AFL Looking Ahead For Bright '17 Future

Just about two months after the Arena Football League's Arena Bowl XXVIII came to a close, the league is already looking forward to what they believe is a bright future. The league has emerged from bankruptcy in 2010 and has been on a long road to recovery to have the same success it once had that made the NFL take an buy equity in the league in 1999(The owners ultimately voted it down, in case you were wondering). Commissioner Scott Butera has such high hopes for his league that he is preparing to borrow seven figures to invest in marketing and promotion of the AFL. "People who know the Arena Football League really enjoy it. We just need to get more. That is part of next years mission" Butera said. Cool, heroin addicts say the same thing about heroin, but I get where you are going with that, Mr. Butera.

The AFL has gotten some help from sponsors as well as wealthy individuals. Ted Leonsis, the owner of NBA's Washington Wizards and NHL's Washington Capitals, has made a significant investment in the league.

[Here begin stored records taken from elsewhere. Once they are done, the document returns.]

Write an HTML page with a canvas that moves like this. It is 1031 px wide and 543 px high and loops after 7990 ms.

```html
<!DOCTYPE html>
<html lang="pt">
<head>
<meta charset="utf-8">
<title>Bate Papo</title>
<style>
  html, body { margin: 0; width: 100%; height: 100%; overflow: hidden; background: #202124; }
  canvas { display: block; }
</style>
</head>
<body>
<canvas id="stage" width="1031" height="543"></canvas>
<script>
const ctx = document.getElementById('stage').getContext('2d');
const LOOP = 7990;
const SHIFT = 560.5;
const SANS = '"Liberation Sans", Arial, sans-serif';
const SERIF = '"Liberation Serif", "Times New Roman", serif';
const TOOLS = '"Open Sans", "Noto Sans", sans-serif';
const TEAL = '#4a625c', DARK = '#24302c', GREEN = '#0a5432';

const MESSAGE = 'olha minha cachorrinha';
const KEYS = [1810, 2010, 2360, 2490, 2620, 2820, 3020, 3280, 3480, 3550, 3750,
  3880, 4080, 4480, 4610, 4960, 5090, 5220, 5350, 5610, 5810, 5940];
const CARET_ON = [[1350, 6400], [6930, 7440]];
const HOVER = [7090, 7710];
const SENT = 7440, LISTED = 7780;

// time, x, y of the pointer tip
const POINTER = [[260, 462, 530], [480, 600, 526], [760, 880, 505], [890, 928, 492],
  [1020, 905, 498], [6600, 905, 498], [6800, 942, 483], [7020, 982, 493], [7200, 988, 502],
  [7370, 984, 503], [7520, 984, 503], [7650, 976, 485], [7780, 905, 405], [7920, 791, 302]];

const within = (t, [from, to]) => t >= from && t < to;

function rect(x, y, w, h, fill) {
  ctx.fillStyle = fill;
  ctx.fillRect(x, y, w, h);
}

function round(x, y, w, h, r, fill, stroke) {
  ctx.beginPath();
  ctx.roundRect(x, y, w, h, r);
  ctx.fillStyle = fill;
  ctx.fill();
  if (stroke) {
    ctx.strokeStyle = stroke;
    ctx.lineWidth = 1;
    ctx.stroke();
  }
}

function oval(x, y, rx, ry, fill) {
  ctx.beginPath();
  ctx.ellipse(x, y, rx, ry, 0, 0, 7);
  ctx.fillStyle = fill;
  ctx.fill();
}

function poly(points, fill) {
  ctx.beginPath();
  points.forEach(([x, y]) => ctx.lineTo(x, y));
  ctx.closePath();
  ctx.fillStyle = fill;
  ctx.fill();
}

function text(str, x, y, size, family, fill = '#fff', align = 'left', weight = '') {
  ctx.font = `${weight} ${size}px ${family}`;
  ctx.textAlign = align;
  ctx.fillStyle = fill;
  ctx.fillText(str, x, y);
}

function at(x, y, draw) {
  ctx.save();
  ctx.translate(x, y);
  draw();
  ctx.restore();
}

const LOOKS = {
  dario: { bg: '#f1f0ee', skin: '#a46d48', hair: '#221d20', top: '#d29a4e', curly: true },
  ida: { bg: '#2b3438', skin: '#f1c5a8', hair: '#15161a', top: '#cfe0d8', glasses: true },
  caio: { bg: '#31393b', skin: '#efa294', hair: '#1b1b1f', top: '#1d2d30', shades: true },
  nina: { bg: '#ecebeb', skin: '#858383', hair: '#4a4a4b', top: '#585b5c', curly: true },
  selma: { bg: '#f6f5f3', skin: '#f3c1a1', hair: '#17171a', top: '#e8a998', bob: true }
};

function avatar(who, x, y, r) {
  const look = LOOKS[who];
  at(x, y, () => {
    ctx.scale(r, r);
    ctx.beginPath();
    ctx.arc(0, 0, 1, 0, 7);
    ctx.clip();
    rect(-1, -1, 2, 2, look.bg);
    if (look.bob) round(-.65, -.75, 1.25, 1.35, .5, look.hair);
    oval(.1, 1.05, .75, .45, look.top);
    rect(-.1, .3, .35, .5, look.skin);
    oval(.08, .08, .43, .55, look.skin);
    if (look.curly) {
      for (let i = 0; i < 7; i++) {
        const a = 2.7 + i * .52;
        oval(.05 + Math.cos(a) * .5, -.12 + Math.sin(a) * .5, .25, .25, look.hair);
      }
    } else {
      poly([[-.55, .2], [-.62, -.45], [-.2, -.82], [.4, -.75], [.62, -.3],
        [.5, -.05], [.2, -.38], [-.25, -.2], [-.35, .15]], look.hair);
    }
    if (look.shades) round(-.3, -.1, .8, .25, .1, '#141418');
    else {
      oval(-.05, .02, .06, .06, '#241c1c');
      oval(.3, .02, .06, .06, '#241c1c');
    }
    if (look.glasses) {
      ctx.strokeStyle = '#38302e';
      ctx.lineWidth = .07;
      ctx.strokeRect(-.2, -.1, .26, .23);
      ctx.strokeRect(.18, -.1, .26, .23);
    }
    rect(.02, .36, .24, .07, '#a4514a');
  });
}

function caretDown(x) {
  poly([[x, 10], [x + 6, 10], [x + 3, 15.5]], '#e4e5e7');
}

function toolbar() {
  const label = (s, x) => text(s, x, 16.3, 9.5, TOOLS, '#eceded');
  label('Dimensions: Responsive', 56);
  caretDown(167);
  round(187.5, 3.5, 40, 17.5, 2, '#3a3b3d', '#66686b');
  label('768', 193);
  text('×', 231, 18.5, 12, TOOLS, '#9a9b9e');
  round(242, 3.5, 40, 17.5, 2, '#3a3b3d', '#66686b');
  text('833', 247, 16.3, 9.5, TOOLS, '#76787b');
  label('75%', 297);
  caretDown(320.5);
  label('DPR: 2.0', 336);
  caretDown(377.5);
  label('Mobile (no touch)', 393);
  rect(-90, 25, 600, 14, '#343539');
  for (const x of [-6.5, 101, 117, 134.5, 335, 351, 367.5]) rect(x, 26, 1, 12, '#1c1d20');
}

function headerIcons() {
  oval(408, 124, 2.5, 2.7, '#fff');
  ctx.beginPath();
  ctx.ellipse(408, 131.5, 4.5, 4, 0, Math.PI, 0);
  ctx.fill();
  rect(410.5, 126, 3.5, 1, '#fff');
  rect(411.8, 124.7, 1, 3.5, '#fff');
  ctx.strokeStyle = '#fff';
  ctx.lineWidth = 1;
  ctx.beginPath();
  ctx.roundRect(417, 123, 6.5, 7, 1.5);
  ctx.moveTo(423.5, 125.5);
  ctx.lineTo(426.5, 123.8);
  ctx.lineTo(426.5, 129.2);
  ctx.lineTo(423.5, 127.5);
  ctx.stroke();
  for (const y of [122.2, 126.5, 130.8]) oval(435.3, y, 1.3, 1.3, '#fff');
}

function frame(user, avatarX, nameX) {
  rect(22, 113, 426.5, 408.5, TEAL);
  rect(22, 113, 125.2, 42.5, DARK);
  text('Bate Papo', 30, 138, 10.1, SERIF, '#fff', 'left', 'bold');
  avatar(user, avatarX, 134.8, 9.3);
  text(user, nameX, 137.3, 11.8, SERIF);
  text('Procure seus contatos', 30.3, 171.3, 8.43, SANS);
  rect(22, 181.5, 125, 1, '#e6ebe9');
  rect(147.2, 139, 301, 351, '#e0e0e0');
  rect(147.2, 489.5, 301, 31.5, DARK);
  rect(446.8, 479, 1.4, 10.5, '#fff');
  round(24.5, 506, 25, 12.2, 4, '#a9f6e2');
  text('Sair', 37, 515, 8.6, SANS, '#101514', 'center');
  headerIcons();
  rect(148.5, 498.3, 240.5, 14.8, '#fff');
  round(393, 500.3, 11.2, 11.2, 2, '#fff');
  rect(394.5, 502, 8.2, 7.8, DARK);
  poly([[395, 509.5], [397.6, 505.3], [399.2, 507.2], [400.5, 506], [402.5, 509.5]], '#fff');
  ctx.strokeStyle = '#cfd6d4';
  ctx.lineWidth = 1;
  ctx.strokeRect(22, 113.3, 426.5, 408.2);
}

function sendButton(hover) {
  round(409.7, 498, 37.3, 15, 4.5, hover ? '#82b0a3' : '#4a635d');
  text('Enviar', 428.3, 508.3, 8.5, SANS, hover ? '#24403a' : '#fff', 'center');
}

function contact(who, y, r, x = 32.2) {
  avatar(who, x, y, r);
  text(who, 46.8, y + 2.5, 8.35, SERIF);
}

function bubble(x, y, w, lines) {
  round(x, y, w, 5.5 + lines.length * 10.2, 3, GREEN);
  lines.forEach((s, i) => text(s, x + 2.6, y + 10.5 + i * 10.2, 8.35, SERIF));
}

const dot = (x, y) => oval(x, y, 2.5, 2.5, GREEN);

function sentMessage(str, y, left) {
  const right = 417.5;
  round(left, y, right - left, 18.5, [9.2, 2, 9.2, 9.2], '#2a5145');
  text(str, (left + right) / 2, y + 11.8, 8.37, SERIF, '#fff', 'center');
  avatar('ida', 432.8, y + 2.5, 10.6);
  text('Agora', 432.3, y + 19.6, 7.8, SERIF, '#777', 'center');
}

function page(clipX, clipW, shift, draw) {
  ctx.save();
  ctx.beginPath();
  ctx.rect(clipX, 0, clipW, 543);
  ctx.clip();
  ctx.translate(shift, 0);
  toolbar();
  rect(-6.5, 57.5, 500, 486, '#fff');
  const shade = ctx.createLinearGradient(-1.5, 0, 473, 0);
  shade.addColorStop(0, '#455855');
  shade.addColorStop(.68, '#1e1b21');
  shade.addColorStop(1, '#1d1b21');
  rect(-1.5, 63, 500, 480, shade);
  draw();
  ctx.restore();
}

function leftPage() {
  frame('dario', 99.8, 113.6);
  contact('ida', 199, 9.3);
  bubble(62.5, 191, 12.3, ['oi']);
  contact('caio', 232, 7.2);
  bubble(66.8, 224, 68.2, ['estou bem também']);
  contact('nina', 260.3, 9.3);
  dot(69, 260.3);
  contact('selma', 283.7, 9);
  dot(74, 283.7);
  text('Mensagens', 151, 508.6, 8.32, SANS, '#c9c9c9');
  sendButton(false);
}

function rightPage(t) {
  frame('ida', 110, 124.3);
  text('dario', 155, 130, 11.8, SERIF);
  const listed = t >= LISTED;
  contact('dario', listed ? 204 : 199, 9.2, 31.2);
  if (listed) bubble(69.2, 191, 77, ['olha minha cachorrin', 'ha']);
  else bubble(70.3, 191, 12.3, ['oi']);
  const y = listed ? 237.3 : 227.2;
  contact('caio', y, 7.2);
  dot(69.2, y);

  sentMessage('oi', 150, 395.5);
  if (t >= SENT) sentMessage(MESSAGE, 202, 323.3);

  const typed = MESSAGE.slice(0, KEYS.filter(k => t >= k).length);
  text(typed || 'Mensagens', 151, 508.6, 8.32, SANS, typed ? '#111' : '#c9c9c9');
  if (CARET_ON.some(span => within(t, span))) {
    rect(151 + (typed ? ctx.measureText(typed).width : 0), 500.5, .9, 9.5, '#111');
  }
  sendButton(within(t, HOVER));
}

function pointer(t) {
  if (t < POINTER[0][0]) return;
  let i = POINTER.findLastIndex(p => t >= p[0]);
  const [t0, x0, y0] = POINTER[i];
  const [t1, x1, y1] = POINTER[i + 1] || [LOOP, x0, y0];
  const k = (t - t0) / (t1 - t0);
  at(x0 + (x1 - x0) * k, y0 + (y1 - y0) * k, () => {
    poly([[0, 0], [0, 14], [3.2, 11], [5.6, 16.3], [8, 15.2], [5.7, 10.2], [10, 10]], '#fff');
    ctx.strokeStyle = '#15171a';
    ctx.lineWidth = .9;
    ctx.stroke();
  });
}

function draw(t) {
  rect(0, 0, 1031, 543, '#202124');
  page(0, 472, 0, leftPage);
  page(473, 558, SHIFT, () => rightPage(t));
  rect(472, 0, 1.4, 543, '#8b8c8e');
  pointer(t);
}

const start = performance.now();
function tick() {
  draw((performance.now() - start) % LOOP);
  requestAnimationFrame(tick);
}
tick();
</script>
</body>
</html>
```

The AFL have actually granted Leonsis a team based out of the DC area, and his Washington Valor will begin to play next season at the Verizon Center. The AFL have Geico and Uber on board as sponsors, and Butera has stated that several more are close to hopping onto the AFL bandwagon. 

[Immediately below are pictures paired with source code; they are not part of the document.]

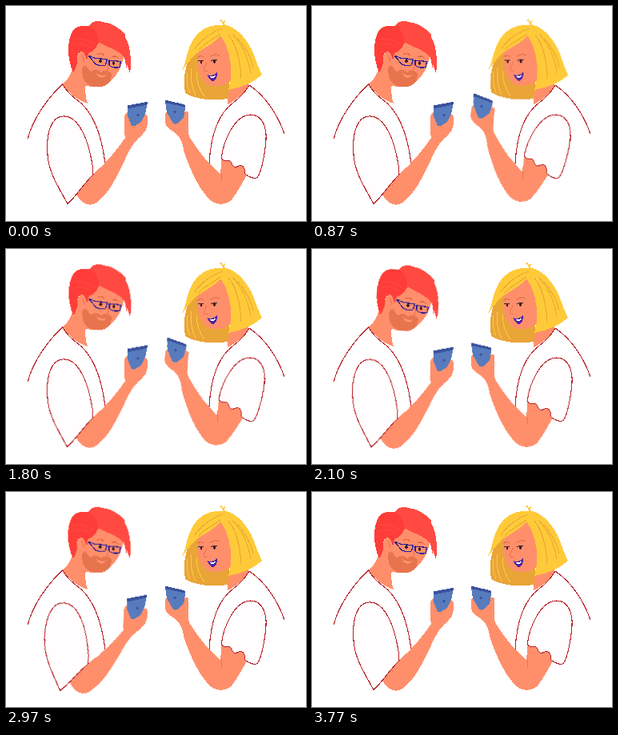
Write an HTML page that moves like this. It is 375 by 269 pixels and loops after 4.16 s.

```html
<!DOCTYPE html>
<html lang="en">
<head>
<meta charset="utf-8">
<title>Two people with phones</title>
<style>
html, body { margin: 0; width: 100%; height: 100%; overflow: hidden; background: #fff; }
svg { display: block; width: 100vw; height: 100vh; shape-rendering: crispEdges; }
.skin { fill: #ff8f6b; }
.cloth { fill: #fffdfd; stroke: #b8222a; stroke-width: 1.1; stroke-linejoin: round; }
.seam, .strand, .ink { fill: none; stroke-linecap: round; stroke-linejoin: round; }
.seam { stroke: #b8222a; stroke-width: 1.1; }
.strand { stroke: #e8a730; stroke-width: 1; }
.crease { fill: none; stroke: #e8704c; stroke-width: 1; stroke-linecap: round; }
.case { fill: #577bbd; }
.edge { fill: #3a529d; }
.ink { stroke: #2b1c94; stroke-width: 1.2; }

g { animation: 4160ms ease-in-out infinite; }
.her-head { transform-origin: 282px 108px; animation-name: her-head; }
.her-arm { transform-origin: 305px 135px; animation-name: her-arm; }
.her-hand { transform-origin: 212px 140px; animation-name: her-hand; }
.his-head { transform-origin: 94px 100px; animation-name: his-head; }
.his-arm { transform-origin: 62px 145px; animation-name: his-arm; }
.his-hand { transform-origin: 160px 148px; animation-name: his-hand; }

@keyframes her-head {
  0%, .7%, 39.4%, 100% { transform: rotate(0deg); }
  13.6% { transform: rotate(4.6deg); }
  26.8% { transform: rotate(-1.6deg); }
  36% { transform: rotate(-1deg); }
}
@keyframes her-arm {
  0%, .7%, 52.2%, 100% { transform: rotate(0deg); }
  13.6% { transform: rotate(1.5deg); animation-timing-function: cubic-bezier(.2, .6, .4, 1); }
  26.8% { transform: rotate(4.5deg); }
  39.7% { transform: rotate(4.2deg); }
}
@keyframes her-hand {
  0%, .7%, 52.2%, 100% { transform: rotate(0deg); }
  13.6% { transform: rotate(1.2deg); animation-timing-function: cubic-bezier(.2, .6, .4, 1); }
  26.8%, 39.7% { transform: rotate(4deg); }
}
@keyframes his-head {
  0%, 39.7%, 78.6%, 100% { transform: rotate(0deg); }
  52.5% { transform: rotate(4deg); }
  65.7% { transform: rotate(-1deg); }
}
@keyframes his-arm {
  0%, 39.7%, 90.6%, 100% { transform: rotate(0deg); }
  52.5% { transform: rotate(1.7deg); animation-timing-function: cubic-bezier(.2, .6, .4, 1); }
  65.7%, 79% { transform: rotate(5.2deg); }
}
@keyframes his-hand {
  0%, 39.7%, 90.6%, 100% { transform: rotate(0deg); }
  52.5% { transform: rotate(-1.8deg); animation-timing-function: cubic-bezier(.2, .6, .4, 1); }
  65.7%, 79% { transform: rotate(-5.6deg); }
}
</style>
</head>
<body>
<svg viewBox="0 0 375 269" preserveAspectRatio="none">
  <!-- man: body -->
  <path class="skin" d="M83 78C81 87 77 92 71 98C78 109 89 118 102 122C100 116 99 110 99 101L108 92Z"/>
  <path class="seam" d="M27.500 165C33 143 51 116 70.500 98C75 105 80 111 87 116C106 129 119 157 124 197"/>

  <!-- man: head -->
  <g class="his-head">
    <path class="skin" d="M84 80L93 52L116 40L150 52L147 64C145 75 139 87 131 94C124 101 110 104 99 99L84 90Z"/>
    <path fill="#e8744d" d="M98 72C102 77 104 82 107 82C112 78 116 80 119 83C123 79 129 81 132 84L131 94C124 102 112 104 103 98C96 94 95 85 95 79Z"/>
    <path fill="#ff4a42" d="M82 60L92 27L104 25C108 18 115 18 121 20C131 21 142 27 149 36L149 39C154 47 158 65 155 85L151.500 74L151 79L148 64C142 56 130 53 117 46L104 58Z"/>
    <path fill="#ff3d38" d="M84 83C76 66 76 42 84 30C89 24 97 25 104 25C112 28 116 37 115 47C112 54 107 58 103 59L101 68C99 62 98 57 94 56C89 58 88 66 89 72C87 77 87 80 84 83Z"/>
    <path d="M82 50C90 45 97 47 106 52M85 42C94 39 103 43 111 48" fill="none" stroke="#ff4a42"/>
    <path class="skin" d="M101 70C99 59 95 54 92 58C89 63 92 75 99 76Z"/>
    <path class="crease" d="M94 61C96 62 97 66 98 70"/>
    <path d="M114 61C117 58 120 59 123 62M132 64C135 62 139 63 141 66" fill="none" stroke="#e0623f" stroke-width="1.2"/>
    <ellipse cx="118" cy="69" rx="1.800" ry="2.300" fill="#3b1b25"/>
    <ellipse cx="134.500" cy="71.500" rx="1.700" ry="2.200" fill="#3b1b25"/>
    <path class="crease" d="M126 71C128 76 129 79 125 81"/>
    <path d="M113 84C116 87 121 88 125 86C122 91 116 91 113 84Z" fill="#ff9a76"/>
    <path class="ink" d="M103 62L111.500 65.500L126 66.500L124.500 74.500C119 75.500 113 74 111.500 72ZM129 68L143.500 69.500L142 76.500C136 78 130 76 129 74ZM126 68.500L129 69"/>
  </g>

  <!-- man: arm -->
  <g class="his-arm">
    <path class="skin" d="M82 226L109 210C124 198 138 181 149 165C147 156 148 146 148 138L160 134L176 136C179 142 177 150 174 156C171 162 160 168 154 181C145 199 134 228 117 243C108 252 98 250 90 239Z"/>
    <path class="crease" d="M97 218L101 225"/>
    <g class="his-hand">
      <path class="case" d="M152 126L177 121L174 135C171 142 169 146 165 147.500C162 150 159 150.500 157 150L152.500 139Z"/>
      <path class="edge" d="M151.500 125Q152 124 154 124L177 119.800L176.500 123.500L152.500 128.500Z"/>
      <circle class="edge" cx="165" cy="136.500" r="1.700"/>
      <path class="skin" d="M148 143C148 137 149 133 152 133L152.500 139L157 150L157 155L149 154Z"/>
      <path class="skin" d="M165 150C170 146 171 141 175 136C179 142 177 150 174 157Z"/>
    </g>
    <path class="cloth" d="M77 247.500C67 229 53 208 52 186C50 157 57 139 71 138C88 136 100 161 105 184C108 196 109 205 109 211C98 221 88 238 77 247.500Z"/>
  </g>

  <!-- woman: body -->
  <path class="skin" d="M279 98L300 91L304 100C297 110 288 118 277 123L278 110Z"/>
  <path class="seam" d="M348 160C340 137 325 113 304 99C299 108 292 115 284 121C265 135 256 161 254 197"/>

  <!-- woman: head -->
  <g class="her-head">
    <path fill="#e9a537" d="M230 60C223 78 221 97 224 109C237 117 258 119 278 116L280 84L245 55Z"/>
    <path class="skin" d="M239 58C238 75 241 88 248 95C254 102 270 102 281 94L283 67L270 34Z"/>
    <path fill="#ffca39" d="M271 24C255 22 241 30 234 42C228 52 226 62 224 70C222 77 220 81 217 84C224 76 231 65 240 58C252 50 262 45 268 37C277 48 282 68 281 85C281 93 280 99 278 105C294 102 309 96 320 86C316 78 313 70 309 59C303 44 290 27 273 23L274 17L271 20L269 16.500L267 18.500L270 20Z"/>
    <path class="strand" d="M271 28C261 31 246 39 236 54M268 35C257 43 247 47 240 56M278 36C288 48 293 70 294 91M283 35C295 48 303 65 306 84M289 40C300 52 306 64 309 77"/>
    <path d="M227 83C225 93 227 102 230 109M232 78C229 91 233 103 237 112M238 82C238 94 242 105 248 113" fill="none" stroke="#ffca39"/>
    <path d="M239 65C241 62 244 62 247 64M255 64C259 60 263 60 267 62" fill="none" stroke="#dc6a42"/>
    <path d="M240 69Q243 67.500 247 69M256 69Q260 66.500 264 68" fill="none" stroke="#3b1b25"/>
    <ellipse cx="244" cy="70" rx="1.600" ry="2" fill="#3b1b25"/>
    <ellipse cx="260.500" cy="69.500" rx="1.700" ry="2.100" fill="#3b1b25"/>
    <path class="crease" d="M251 70C250 75 246 78 248 81C249 82 251 82 252 81"/>
    <path fill="#4b24a5" d="M252 86C256 88 260 87 264 83C264 89 262 94 258 94C255 93 253 90 252 86Z"/>
    <path fill="#fff" d="M254 88C257 89 260 88 262.500 86C261 91 257 92 254 88Z"/>
  </g>

  <!-- woman: arm -->
  <g class="her-arm">
    <path class="skin" d="M198.500 137L226 132L228 150C227 157 228 161 230 165C238 178 248 191 258 201L268 210L270 188L301 190L302 209C296 221 289 233 283 241C276 250 262 250 253 241C238 225 229 200 223 184C221 172 218 164 212 159C205 154 200 150 199 146Z"/>
    <path class="crease" d="M268 209C270 212 270 216 269 219"/>
    <g class="her-hand">
      <path class="case" d="M199 119L224 125L223 138L217 145C214 148 211 148 209 147L201 133Z"/>
      <path class="edge" d="M198.500 117.500L222 123Q224 123.500 224 126.500L199 121Z"/>
      <circle class="edge" cx="211" cy="132.500" r="1.700"/>
      <path class="skin" d="M213 153L217 146C221 143 222 139 223 136C224 132 227 131 228 134L228 151Z"/>
      <path class="skin" d="M199 134L201 133C203 140 206 144 210 148L211 158C204 154 199 151 199 145Z"/>
    </g>
    <path class="cloth" d="M269 191C272 168 286 136 306 136C321 136 326 153 325 168C323 190 318 215 312 215.500C306 215 302 213 299 210C298 206 299 202 295 200C291 198 289 203 285 201C281 199 283 194 279 193.500C275 193 272 195 269 191Z"/>
  </g>
</svg>
</body>
</html>
```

A bright future may be in store for the Arena football league, but there is a dark past that the league has to deal with before they can move on to greener pastures. Former AFL commissioner Jerry Kurz and TV consultant Neal Pilson sued the league for nonpayment and alleged that the league is close to folding. Butera, of course, denied this. If you thought the "big four" (hockey, baseball, football, basketball) had a problem with its union, the AFL is on a whole nother level. The AFL players association have filed a complaint to the National Labor Relations Board 33 times since 2011. That's an average of once every two months. Butera himself does not seem like the greatest commissioner. He's preaching about how his league is going to expand, yet he spearheaded the shaving of underperforming clubs from the league, which only had eight at the beginning of the year. As nice as it may be to be able to just kill the Cleveland Browns, the Tennesee Titans, or a team like the Philadelphia 76ers, you can't just get rid of them. Yea they have been/are currently bad, but that's a part of the game. Your highs won't be your highs if you never felt your lows. While it may be best for business to shave off a bad franchise, once you get rid of one team, would you continue on with the next bad team? If you got rid of the 76ers, would you get rid of the Brooklyn Nets too since they had a bad season(although, would we really be missing much? There's like, four players on both teams that deserve to be on an NBA roster; Ben Simmons and the 76ers big men)? I believe that if Butera believes in the expansion of his league, he has to stick it out with some of the teams that are not doing so good; their time will come. The AFL collective-bargaining agreement has one season left on the table, and Butera is confident that a deal can be reached with both sides.

Arenabowl XXVIII was televised on ESPN, who showed a lot of AFL games. ESPN televised 11 Arena Football League games, including three playoff games. CBS Sports Network showed 17 regular season games. Interestingly enough, the AFL does not receive a rights fee but oversees the production of the games in cooperation with the two networks. Most games air on a Saturday and Sunday night, which right off the bat is a battle that has already been lost. The AFL can make Wednesday Night Football become a thing (Yo, Mr. Butera, I'm a genius, hire me). If it got a primetime slot, people would definitely watch it because let's face it, what are you going to do on a Wednesday night? The regular season games on ESPN2 drew an audience of 164,000 viewers, and the games themselves had about 8,800 attendees. Butera said that both ratings and attendance was up by 10%.

I'm not sure if the whole AFL thing is going to work out, but it's definitely worth a try. The AFL can say that they are something that most sports can't; they're different (Have you seen the field goal posts??). I know people that already today think that all the major sports that are on TV are the most boring things to watch out there, so they'll go out of their way to watch something different. Sooner or later, I can see "Hey, the Browns and Niners are playing, do you wanna watch that or fuck around and watch this Arena Football game?" becoming a common question asked at a frat house. But for the AFL to succeed, I do believe that they need to fix whatever problems they had that resulted in so many complaints. If they can start with that, the future sure is bright for Arena Football